From the data below, copy each line that includes the word "blue".

[Data excerpts]
====================

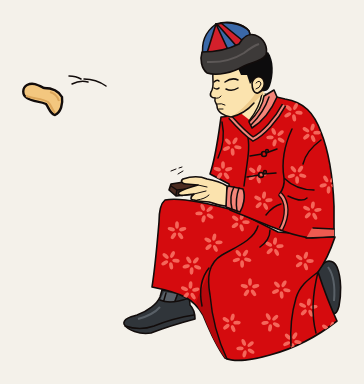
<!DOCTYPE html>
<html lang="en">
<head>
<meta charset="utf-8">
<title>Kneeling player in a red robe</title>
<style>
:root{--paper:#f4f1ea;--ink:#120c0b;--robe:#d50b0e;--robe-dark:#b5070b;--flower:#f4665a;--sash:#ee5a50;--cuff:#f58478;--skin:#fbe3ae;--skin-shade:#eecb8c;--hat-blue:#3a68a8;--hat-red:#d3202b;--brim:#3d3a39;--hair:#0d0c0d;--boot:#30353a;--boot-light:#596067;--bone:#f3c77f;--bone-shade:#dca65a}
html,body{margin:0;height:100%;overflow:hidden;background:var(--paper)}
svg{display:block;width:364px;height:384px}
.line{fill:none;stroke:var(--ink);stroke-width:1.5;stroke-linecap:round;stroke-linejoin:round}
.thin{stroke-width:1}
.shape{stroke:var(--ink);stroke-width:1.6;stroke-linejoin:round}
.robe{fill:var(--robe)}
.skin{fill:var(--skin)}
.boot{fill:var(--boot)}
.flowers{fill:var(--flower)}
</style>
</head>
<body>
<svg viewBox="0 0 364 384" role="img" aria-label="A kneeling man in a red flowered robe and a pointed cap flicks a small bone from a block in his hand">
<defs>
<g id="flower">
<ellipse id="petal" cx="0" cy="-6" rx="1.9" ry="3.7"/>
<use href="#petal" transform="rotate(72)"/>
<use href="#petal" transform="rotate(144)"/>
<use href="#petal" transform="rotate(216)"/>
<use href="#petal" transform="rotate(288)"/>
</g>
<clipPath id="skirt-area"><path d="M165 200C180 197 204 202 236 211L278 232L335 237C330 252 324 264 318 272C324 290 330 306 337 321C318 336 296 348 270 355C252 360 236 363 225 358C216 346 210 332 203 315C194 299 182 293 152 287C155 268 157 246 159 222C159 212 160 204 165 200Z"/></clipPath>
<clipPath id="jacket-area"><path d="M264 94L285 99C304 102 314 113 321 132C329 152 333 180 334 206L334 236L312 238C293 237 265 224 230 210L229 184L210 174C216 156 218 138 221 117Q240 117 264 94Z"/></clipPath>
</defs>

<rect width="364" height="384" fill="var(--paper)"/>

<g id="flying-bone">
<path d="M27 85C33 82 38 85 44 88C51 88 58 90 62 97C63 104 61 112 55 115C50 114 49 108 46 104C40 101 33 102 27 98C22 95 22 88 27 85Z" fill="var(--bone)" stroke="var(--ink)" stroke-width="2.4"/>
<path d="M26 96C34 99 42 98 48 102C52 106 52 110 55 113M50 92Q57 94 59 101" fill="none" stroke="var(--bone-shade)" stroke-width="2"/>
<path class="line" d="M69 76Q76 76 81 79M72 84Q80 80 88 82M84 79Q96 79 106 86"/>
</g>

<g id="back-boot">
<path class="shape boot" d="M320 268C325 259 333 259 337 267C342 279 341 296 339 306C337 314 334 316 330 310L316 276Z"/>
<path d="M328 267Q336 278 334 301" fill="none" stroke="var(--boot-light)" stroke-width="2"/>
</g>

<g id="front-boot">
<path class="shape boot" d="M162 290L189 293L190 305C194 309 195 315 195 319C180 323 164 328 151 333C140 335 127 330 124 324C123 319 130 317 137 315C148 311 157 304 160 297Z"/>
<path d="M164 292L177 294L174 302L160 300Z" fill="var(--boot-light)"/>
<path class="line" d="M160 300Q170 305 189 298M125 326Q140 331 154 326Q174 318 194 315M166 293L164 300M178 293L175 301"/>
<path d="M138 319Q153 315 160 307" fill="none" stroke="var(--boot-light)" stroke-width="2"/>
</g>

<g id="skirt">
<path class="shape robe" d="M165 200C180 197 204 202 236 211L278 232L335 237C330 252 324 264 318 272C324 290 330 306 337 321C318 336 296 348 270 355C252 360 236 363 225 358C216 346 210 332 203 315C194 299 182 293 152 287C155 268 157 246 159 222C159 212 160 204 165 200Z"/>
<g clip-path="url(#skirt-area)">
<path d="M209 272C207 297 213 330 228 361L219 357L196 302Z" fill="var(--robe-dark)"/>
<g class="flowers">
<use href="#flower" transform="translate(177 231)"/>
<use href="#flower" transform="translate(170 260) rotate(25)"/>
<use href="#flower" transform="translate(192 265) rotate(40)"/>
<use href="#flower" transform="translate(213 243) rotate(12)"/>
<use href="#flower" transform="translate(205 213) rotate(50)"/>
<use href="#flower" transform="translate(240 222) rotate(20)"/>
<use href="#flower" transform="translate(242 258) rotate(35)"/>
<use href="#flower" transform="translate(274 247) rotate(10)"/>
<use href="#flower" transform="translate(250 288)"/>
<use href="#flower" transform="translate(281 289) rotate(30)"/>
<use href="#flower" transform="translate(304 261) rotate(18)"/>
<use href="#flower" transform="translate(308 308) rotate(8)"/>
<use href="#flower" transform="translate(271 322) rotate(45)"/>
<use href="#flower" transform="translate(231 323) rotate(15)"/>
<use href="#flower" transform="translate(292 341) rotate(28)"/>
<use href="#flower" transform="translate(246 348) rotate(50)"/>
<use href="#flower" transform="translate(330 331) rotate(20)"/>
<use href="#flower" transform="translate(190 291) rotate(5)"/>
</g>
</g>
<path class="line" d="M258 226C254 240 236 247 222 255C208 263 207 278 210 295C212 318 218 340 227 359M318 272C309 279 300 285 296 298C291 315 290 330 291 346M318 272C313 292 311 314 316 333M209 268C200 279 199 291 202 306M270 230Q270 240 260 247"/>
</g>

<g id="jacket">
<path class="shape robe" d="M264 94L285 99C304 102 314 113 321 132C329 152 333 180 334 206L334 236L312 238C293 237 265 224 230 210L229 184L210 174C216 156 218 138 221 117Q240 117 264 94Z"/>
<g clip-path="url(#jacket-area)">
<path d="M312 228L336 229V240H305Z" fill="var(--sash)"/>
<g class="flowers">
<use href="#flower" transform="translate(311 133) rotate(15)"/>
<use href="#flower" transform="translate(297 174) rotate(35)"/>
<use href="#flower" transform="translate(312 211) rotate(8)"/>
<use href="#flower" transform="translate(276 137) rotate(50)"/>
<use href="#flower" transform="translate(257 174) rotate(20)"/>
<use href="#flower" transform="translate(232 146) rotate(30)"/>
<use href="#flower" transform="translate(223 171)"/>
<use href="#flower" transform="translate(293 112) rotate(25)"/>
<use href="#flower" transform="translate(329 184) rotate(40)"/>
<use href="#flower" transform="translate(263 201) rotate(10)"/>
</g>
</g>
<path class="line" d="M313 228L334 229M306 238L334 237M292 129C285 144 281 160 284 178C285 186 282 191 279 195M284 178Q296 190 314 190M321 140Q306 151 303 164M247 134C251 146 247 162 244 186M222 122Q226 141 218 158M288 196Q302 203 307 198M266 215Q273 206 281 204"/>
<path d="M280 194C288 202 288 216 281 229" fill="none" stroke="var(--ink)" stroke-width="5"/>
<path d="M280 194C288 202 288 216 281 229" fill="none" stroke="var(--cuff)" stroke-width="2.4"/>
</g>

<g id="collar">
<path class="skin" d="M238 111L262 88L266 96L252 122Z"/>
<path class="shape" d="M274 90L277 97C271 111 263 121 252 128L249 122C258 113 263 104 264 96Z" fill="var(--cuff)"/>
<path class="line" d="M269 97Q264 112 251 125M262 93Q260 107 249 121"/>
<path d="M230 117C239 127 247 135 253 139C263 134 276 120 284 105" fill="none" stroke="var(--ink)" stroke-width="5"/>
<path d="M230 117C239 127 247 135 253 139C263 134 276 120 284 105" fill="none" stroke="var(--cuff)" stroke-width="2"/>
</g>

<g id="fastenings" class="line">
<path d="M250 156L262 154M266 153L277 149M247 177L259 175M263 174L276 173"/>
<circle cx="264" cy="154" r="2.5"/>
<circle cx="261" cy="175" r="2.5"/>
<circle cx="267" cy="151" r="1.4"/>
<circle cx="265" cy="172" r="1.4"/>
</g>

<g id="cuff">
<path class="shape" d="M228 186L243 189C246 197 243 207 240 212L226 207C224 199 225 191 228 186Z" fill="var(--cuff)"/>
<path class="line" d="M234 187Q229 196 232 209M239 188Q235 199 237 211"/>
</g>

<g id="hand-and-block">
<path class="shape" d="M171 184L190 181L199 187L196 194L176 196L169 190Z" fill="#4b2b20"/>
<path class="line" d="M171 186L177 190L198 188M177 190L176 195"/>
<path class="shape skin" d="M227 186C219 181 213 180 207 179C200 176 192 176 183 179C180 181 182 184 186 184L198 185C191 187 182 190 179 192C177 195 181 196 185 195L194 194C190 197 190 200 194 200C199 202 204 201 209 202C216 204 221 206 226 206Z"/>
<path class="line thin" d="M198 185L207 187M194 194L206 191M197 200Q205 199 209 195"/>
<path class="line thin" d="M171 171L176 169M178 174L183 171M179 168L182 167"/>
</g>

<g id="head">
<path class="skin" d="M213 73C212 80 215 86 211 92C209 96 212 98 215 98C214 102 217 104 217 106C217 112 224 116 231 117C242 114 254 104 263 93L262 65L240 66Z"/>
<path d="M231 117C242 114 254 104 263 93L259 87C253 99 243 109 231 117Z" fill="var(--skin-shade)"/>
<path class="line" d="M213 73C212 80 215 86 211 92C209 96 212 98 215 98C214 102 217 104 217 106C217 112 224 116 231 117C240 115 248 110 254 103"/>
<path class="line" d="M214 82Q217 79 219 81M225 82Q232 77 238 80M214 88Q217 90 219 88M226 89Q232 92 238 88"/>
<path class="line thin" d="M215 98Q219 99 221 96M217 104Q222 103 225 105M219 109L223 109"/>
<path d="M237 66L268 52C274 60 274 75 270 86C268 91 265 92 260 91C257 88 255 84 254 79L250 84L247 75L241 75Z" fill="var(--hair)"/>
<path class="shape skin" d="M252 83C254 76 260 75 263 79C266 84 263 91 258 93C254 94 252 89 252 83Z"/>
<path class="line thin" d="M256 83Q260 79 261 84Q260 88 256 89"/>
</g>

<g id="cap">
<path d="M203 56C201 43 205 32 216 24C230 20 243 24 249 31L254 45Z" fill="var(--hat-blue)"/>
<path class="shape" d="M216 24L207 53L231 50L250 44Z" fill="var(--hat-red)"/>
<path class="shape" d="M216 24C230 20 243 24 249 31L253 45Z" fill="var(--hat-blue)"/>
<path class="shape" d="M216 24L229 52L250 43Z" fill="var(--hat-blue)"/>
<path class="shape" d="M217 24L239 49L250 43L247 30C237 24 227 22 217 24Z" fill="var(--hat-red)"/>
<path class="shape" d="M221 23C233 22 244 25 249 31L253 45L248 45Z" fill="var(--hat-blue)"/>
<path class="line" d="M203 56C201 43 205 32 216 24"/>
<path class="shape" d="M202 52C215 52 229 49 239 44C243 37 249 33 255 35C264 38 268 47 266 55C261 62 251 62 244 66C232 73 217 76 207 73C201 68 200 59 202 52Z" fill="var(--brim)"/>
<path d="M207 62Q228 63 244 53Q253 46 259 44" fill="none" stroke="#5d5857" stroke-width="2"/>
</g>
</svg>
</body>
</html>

====================

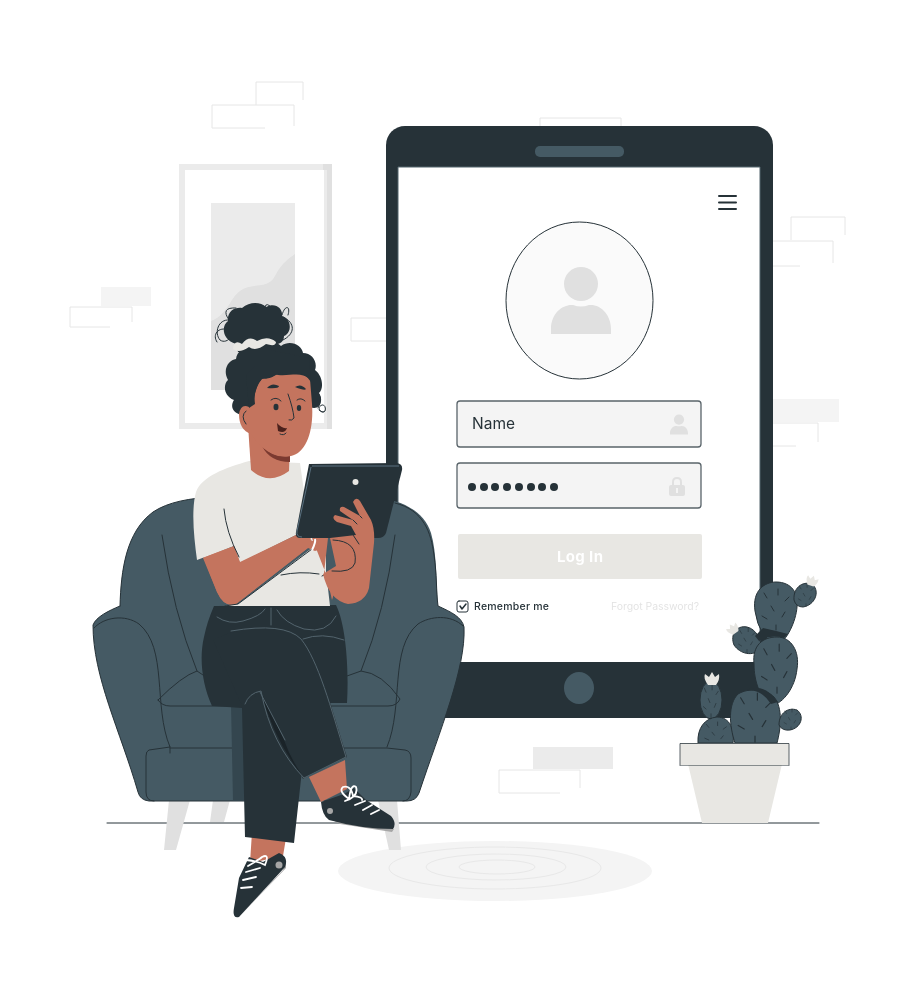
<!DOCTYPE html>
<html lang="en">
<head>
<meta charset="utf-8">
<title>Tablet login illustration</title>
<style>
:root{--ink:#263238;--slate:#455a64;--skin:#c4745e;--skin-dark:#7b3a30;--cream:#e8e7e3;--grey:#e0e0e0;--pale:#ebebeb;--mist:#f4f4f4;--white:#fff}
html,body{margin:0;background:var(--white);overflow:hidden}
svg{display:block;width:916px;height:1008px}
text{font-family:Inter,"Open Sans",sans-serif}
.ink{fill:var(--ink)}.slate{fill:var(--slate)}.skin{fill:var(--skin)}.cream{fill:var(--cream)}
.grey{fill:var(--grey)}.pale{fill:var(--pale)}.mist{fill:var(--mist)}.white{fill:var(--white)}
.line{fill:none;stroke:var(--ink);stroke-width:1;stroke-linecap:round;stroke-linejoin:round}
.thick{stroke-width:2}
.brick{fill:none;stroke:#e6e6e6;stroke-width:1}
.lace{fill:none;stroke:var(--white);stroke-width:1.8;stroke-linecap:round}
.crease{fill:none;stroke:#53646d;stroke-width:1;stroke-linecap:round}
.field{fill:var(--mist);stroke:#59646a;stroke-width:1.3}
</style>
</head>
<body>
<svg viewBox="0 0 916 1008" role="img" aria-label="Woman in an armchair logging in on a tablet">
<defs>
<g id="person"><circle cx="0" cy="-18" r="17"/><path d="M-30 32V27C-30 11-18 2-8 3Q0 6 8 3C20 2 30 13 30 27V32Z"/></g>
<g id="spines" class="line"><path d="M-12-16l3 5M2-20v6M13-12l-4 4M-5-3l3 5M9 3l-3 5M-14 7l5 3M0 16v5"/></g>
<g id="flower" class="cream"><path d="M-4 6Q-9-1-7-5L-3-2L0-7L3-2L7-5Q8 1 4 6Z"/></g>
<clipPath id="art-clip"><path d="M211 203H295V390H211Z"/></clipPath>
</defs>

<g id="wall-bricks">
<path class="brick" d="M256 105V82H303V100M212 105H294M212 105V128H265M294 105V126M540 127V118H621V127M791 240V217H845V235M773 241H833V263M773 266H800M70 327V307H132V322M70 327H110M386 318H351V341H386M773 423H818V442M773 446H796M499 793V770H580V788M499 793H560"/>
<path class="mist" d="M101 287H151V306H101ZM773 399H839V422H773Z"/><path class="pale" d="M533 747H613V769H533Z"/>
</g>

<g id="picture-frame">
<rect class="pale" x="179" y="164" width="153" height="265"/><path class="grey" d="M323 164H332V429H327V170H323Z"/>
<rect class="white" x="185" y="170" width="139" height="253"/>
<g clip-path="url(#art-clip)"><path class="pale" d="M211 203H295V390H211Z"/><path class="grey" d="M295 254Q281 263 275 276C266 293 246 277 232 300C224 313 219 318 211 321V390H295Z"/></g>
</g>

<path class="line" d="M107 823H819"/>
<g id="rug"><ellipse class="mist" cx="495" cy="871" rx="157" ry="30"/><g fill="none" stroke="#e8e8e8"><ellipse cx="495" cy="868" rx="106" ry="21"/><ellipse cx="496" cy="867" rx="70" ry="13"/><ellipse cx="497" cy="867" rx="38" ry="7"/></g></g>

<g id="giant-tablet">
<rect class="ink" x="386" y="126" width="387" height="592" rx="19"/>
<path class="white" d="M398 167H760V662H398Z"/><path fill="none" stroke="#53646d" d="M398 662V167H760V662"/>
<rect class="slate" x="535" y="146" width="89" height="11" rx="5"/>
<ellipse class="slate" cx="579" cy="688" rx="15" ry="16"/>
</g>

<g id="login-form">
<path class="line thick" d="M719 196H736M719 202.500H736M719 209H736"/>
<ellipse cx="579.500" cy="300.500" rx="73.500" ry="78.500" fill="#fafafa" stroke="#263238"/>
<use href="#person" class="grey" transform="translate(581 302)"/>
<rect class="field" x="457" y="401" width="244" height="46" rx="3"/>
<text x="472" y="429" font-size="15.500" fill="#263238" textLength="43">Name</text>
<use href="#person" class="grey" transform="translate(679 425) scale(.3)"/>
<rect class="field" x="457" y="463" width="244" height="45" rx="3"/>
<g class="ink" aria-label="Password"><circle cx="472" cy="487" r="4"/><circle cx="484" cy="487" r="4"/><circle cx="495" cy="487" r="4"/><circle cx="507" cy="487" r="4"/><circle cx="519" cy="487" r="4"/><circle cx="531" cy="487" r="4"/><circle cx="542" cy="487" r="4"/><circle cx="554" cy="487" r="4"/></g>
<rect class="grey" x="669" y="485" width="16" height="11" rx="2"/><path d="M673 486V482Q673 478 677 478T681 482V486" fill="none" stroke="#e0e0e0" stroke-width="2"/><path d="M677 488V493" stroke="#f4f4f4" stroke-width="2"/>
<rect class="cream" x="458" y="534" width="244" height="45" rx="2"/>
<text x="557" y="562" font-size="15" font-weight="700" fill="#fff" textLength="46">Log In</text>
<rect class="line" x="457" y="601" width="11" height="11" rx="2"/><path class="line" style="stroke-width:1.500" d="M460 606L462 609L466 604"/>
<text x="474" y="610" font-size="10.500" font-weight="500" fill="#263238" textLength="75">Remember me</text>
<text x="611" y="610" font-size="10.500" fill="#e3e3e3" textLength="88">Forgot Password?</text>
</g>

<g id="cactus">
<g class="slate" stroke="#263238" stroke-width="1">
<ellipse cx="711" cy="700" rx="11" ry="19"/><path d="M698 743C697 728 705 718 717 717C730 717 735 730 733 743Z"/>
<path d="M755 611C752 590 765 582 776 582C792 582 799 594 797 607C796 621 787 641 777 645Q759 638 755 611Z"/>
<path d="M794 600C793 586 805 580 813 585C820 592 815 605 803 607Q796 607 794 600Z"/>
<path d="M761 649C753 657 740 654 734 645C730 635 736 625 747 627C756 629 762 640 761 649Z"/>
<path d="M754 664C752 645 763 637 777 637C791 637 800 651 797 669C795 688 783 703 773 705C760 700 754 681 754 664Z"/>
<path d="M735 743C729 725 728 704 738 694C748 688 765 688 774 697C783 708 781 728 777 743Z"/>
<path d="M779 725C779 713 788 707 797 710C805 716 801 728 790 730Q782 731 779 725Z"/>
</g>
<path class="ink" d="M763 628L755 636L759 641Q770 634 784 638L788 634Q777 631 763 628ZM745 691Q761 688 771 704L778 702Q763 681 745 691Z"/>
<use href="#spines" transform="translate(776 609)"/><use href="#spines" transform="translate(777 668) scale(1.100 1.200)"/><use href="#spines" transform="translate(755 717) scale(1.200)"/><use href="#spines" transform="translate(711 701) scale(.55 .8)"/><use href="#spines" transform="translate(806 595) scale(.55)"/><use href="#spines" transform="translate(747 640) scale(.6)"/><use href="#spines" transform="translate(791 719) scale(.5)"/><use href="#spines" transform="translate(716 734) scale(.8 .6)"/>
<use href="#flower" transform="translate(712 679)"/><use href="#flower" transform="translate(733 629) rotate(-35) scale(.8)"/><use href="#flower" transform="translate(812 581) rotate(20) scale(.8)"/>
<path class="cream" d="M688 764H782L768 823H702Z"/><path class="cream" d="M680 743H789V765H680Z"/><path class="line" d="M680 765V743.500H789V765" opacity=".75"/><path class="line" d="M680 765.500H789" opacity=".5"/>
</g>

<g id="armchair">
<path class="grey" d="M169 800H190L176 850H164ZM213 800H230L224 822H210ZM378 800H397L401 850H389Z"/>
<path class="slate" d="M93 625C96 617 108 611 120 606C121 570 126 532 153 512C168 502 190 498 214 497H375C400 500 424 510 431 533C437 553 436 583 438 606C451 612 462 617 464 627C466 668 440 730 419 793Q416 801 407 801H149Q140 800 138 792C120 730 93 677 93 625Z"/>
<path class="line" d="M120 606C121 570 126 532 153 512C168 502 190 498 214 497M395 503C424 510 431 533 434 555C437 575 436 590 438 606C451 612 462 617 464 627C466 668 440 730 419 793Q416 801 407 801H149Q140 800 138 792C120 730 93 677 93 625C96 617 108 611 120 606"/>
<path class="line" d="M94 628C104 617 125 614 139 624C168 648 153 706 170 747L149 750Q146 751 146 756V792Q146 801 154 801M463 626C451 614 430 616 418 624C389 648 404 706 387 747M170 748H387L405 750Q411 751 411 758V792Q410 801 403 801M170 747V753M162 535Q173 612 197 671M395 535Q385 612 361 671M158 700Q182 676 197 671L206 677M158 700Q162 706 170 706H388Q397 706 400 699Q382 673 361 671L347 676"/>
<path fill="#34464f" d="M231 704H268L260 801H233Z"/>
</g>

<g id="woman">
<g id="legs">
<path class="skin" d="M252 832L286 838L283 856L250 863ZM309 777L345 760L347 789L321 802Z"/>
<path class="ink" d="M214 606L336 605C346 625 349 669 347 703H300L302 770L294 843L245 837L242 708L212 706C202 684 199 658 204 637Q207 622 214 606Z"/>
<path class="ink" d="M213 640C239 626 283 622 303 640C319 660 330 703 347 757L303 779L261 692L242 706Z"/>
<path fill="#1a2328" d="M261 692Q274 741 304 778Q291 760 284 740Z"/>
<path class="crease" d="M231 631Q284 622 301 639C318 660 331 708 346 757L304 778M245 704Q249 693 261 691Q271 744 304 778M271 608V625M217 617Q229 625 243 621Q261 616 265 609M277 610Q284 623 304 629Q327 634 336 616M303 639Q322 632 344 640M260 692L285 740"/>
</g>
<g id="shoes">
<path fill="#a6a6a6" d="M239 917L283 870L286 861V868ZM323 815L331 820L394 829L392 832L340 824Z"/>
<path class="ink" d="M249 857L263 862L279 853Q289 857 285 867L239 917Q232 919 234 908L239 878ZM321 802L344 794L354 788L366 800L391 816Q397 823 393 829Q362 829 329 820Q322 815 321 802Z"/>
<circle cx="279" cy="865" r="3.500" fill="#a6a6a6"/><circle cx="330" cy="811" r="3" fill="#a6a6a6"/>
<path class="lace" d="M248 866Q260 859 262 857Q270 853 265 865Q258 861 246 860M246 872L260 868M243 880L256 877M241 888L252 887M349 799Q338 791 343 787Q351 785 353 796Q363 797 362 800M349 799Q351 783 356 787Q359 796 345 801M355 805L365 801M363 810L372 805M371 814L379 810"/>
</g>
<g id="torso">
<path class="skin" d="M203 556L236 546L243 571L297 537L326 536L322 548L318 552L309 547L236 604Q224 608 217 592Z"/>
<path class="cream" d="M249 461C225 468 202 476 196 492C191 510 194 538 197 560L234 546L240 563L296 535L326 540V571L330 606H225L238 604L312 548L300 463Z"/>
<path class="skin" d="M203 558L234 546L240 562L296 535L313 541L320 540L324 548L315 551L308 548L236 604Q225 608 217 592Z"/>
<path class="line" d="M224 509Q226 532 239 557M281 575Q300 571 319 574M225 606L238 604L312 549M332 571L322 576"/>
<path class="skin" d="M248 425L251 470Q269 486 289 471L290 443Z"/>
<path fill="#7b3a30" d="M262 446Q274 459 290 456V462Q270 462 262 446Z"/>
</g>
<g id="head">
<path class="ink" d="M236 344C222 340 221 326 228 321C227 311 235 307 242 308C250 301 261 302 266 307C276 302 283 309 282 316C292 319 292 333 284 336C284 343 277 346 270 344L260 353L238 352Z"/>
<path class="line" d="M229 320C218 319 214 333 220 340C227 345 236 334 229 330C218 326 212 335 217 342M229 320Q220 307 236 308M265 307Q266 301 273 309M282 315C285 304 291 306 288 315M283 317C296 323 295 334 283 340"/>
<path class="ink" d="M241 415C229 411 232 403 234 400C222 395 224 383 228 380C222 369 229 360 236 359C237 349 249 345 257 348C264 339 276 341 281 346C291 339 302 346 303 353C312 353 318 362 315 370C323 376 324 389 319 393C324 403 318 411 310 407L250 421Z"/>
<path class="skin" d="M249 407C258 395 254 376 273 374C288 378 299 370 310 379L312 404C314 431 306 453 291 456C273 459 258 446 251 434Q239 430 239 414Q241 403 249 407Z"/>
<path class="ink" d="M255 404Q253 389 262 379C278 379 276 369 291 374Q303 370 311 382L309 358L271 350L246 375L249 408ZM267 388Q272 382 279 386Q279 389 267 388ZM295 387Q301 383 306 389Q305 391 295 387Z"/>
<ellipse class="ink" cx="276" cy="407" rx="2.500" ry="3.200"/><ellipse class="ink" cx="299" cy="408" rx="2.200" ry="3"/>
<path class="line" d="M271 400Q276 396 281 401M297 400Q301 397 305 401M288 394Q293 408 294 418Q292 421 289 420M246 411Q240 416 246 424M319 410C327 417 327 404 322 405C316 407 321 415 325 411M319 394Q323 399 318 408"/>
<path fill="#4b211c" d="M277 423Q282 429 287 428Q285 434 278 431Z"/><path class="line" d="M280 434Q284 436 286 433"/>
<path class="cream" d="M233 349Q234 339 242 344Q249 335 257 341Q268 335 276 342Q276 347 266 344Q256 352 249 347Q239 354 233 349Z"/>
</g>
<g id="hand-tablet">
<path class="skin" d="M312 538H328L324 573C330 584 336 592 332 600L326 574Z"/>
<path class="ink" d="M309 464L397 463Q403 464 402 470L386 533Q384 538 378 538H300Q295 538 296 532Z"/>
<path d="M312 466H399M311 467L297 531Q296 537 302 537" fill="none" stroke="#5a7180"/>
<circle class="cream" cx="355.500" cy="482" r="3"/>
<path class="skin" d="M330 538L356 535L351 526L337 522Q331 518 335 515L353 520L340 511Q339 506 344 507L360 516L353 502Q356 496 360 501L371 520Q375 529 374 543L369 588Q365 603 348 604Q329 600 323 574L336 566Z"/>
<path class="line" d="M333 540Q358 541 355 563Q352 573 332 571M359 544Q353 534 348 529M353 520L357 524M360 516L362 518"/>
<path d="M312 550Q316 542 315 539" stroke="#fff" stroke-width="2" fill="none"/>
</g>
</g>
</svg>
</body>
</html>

====================

# [YOUR RESPONSE]
:root{--paper:#f4f1ea;--ink:#120c0b;--robe:#d50b0e;--robe-dark:#b5070b;--flower:#f4665a;--sash:#ee5a50;--cuff:#f58478;--skin:#fbe3ae;--skin-shade:#eecb8c;--hat-blue:#3a68a8;--hat-red:#d3202b;--brim:#3d3a39;--hair:#0d0c0d;--boot:#30353a;--boot-light:#596067;--bone:#f3c77f;--bone-shade:#dca65a}
<path d="M203 56C201 43 205 32 216 24C230 20 243 24 249 31L254 45Z" fill="var(--hat-blue)"/>
<path class="shape" d="M216 24C230 20 243 24 249 31L253 45Z" fill="var(--hat-blue)"/>
<path class="shape" d="M216 24L229 52L250 43Z" fill="var(--hat-blue)"/>
<path class="shape" d="M221 23C233 22 244 25 249 31L253 45L248 45Z" fill="var(--hat-blue)"/>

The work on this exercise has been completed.